* _Exercise brief_:
Copy each line of the entries below that contains the string "paper".

——

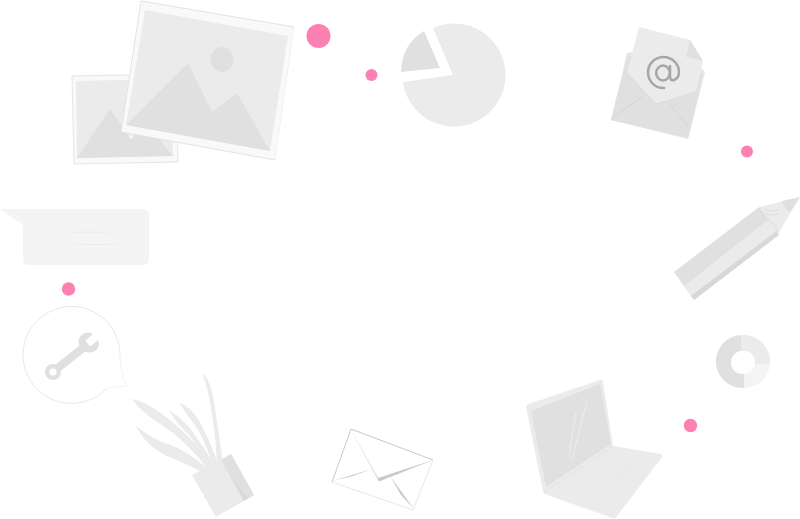
<!DOCTYPE html>
<html lang="en">
<head>
<meta charset="utf-8">
<title>Office icons frame</title>
<style>
:root {
  --paper: #ffffff;
  --frost: #f9f9f9;
  --mist: #f4f4f4;
  --light: #ebebeb;
  --mid: #e0e0e0;
  --line: #c9c9c9;
  --ink: #a6a6a6;
  --pink: #fd80b2;
}
html, body { margin: 0; background: var(--paper); overflow: hidden; }
svg { display: block; width: 800px; height: 519px; }
.paper { fill: var(--paper); }
.frost { fill: var(--frost); }
.mist { fill: var(--mist); }
.light { fill: var(--light); }
.mid { fill: var(--mid); }
.line { fill: var(--line); }
.dots { fill: var(--pink); }
.edge { stroke: var(--mid); stroke-width: .8; }
.stroke { fill: none; stroke: var(--mid); }
.at-sign { fill: none; stroke: var(--ink); stroke-width: 2.5; stroke-linecap: round; }
</style>
</head>
<body>
<svg viewBox="0 0 800 519" role="img" aria-label="Pale office icons with pink dots around an empty centre">

  <g id="small-photo">
    <polygon class="frost edge" points="72,76 176,74 178,162 74,164"/>
    <polygon class="light" points="76,81 171,79 173,156 77,158"/>
    <polygon class="mid" points="77,158 110,109 131,139 146,124 173,156"/>
    <circle class="frost" cx="131" cy="137" r="1.5"/>
  </g>

  <g id="large-photo">
    <polygon class="frost" points="141,1 294,27 275,160 121,132"/>
    <path class="stroke" d="M294 27L141 1 121 132 275 160" stroke-width=".9"/>
    <path class="stroke" d="M294 27L275 160" stroke-width=".4"/>
    <polygon class="light" points="145,10 288,36 270,151 126,125"/>
    <polygon class="mid" points="126,125 188,63 212,112 237,93 270,151"/>
    <ellipse class="mid" cx="222" cy="59.5" rx="11.5" ry="12.5"/>
  </g>

  <g id="pie-chart">
    <path class="light" d="M453 75L433 28A51.5 51.5 0 1 1 403 82Z"/>
    <path class="mid" d="M440 68L424 31Q402 44 401 72Z"/>
  </g>

  <g id="mail-with-letter">
    <polygon points="627,53 639,51 697,65 705,72 688,139 611,120" fill="#e8e6e0"/>
    <polygon class="mid" points="628,55 703,74 688,138 611,120"/>
    <path class="light" d="M639 27L690 40 703 61 696 92 656 104 627 73Z"/>
    <path class="mid" d="M690 40L703 61 686 57Z"/>
    <path d="M611 119L643 96M688 126L668 102" fill="none" stroke="#d2d2d2" stroke-width=".8"/>
    <path d="M627 73L656 104 696 92" fill="none" stroke="#d9d9d9" stroke-width=".8"/>
    <g class="at-sign">
      <ellipse cx="663" cy="73" rx="6.8" ry="7.4"/>
      <path d="M670 66V76Q670 81 674 80Q679 78 679 72A15.5 15.5 0 1 0 664 88"/>
    </g>
  </g>

  <g id="pencil">
    <polygon class="mid" points="674,272 759,207 779,234 694,300"/>
    <polygon class="light" points="684,286 768,220 776,231 691,296"/>
    <polygon points="691,296 776,232 779,235 694,300" fill="#d8d8d8"/>
    <path class="light" d="M759 207L800 197 778 234Z"/>
    <path d="M759 208Q762 216 767 219Q775 222 777 232M763 212Q771 218 779 213M765 209Q772 213 778 209" fill="none" stroke="#d8d8d8" stroke-width=".8"/>
    <path class="mid" d="M800 197L782 201Q784 209 790 212Z"/>
  </g>

  <g id="message-bubble">
    <path class="mist" d="M0 209H143Q149 209 149 215V259Q149 265 143 265H29Q23 265 23 259V225Z"/>
    <path class="light" d="M42 232L88 231.4 135 232 88 232.8ZM54 244.5L94 244 135 244.5 94 245.3Z"/>
  </g>

  <g id="tool-bubble">
    <path d="M107 388A48.500 48.500 0 1 1 120 357" fill="none" stroke="#e6e6e6" stroke-width=".9"/>
    <path d="M120 357Q120 373 127 386L107 388" fill="none" stroke="#f2f2f2" stroke-width=".9"/>
    <g id="wrench">
      <path d="M54 371L88 344" fill="none" stroke="#e0e0e0" stroke-width="8"/>
      <circle class="mid" cx="53" cy="372" r="8"/>
      <circle class="paper" cx="53" cy="372" r="3.6"/>
      <path class="mid" d="M93 334L85 341Q85 346 91 346L98 340Q101 347 95 351Q89 354 84 351L79 345Q77 338 83 334Q88 331 93 334Z"/>
    </g>
  </g>

  <g id="potted-plant">
    <g class="light">
      <path d="M202 373Q210 379 214 402Q219 435 223 463L217 465Q215 425 209 397Q206 382 202 373Z"/>
      <path d="M132 399Q148 402 171 421Q198 443 212 466L207 468Q186 441 162 425Q142 413 132 399Z"/>
      <path d="M136 426Q153 440 171 445Q190 453 207 468L203 472Q186 464 167 456Q146 446 136 426Z"/>
      <path d="M169 410Q188 422 198 440Q208 453 214 466L209 467Q201 449 188 434Q177 424 169 410Z"/>
      <path d="M179 402Q193 408 202 426Q212 446 218 464L213 466Q205 440 195 425Q186 414 179 402Z"/>
    </g>
    <polygon class="light" points="192,475 231,454 254,495 216,517"/>
    <polygon class="mid" points="221,460 231,454 254,495 244,501"/>
    <polygon points="229,474 244,501 248,498" fill="#d9d9d9"/>
  </g>

  <g id="closed-envelope">
    <path class="paper" d="M351 429L433 460 413 510 332 482Z"/>
    <path d="M351 429L433 460M351 429L332 482" fill="none" stroke="#c9c9c9"/>
    <path d="M332 482L413 510 433 460" fill="none" stroke="#dedede" stroke-width=".7"/>
    <path class="line" d="M351 430L378 478 433 460 379 481.500ZM332 481L372 469 353 476ZM390 476L414 509 401 495Z"/>
  </g>

  <g id="laptop">
    <path class="light" d="M526 407Q526 405 529 404L600 380Q603 379 603 382L613 446 661 454Q664 455 662 457L617 516Q615 519 612 518L545 494Q543 493 543 491Z"/>
    <polygon class="mid" points="531,411 600,384 611,444 546,487"/>
    <path class="stroke" d="M544 492L613 446" stroke-width=".8"/>
    <path d="M576 412L569 457M587 401L572 459" fill="none" stroke="#ebebeb" stroke-width="1.200"/>
    <path d="M635 459L616 482M647 459L588 503" fill="none" stroke="#e6e6e6" stroke-width=".7"/>
  </g>

  <g id="donut-chart">
    <path class="mid" d="M741 335A26.500 26.500 0 0 0 744 388V374A11.500 11.500 0 0 1 741 351Z"/>
    <path class="light" d="M741 335A26.500 26.500 0 0 1 770 364H755A11.500 11.500 0 0 0 741 351Z"/>
    <path class="mist" d="M770 364A26.500 26.500 0 0 1 744 388V374A11.500 11.500 0 0 0 755 364Z"/>
  </g>

  <g id="accent-dots" class="dots">
    <circle cx="318.500" cy="36" r="12"/>
    <circle cx="371.500" cy="75" r="6"/>
    <circle cx="747" cy="151.500" r="6"/>
    <circle cx="68.500" cy="289" r="6.700"/>
    <circle cx="690.500" cy="425.500" r="6.700"/>
  </g>
</svg>
</body>
</html>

——

* _Answer section_:
  --paper: #ffffff;
html, body { margin: 0; background: var(--paper); overflow: hidden; }
.paper { fill: var(--paper); }
      <circle class="paper" cx="53" cy="372" r="3.6"/>
    <path class="paper" d="M351 429L433 460 413 510 332 482Z"/>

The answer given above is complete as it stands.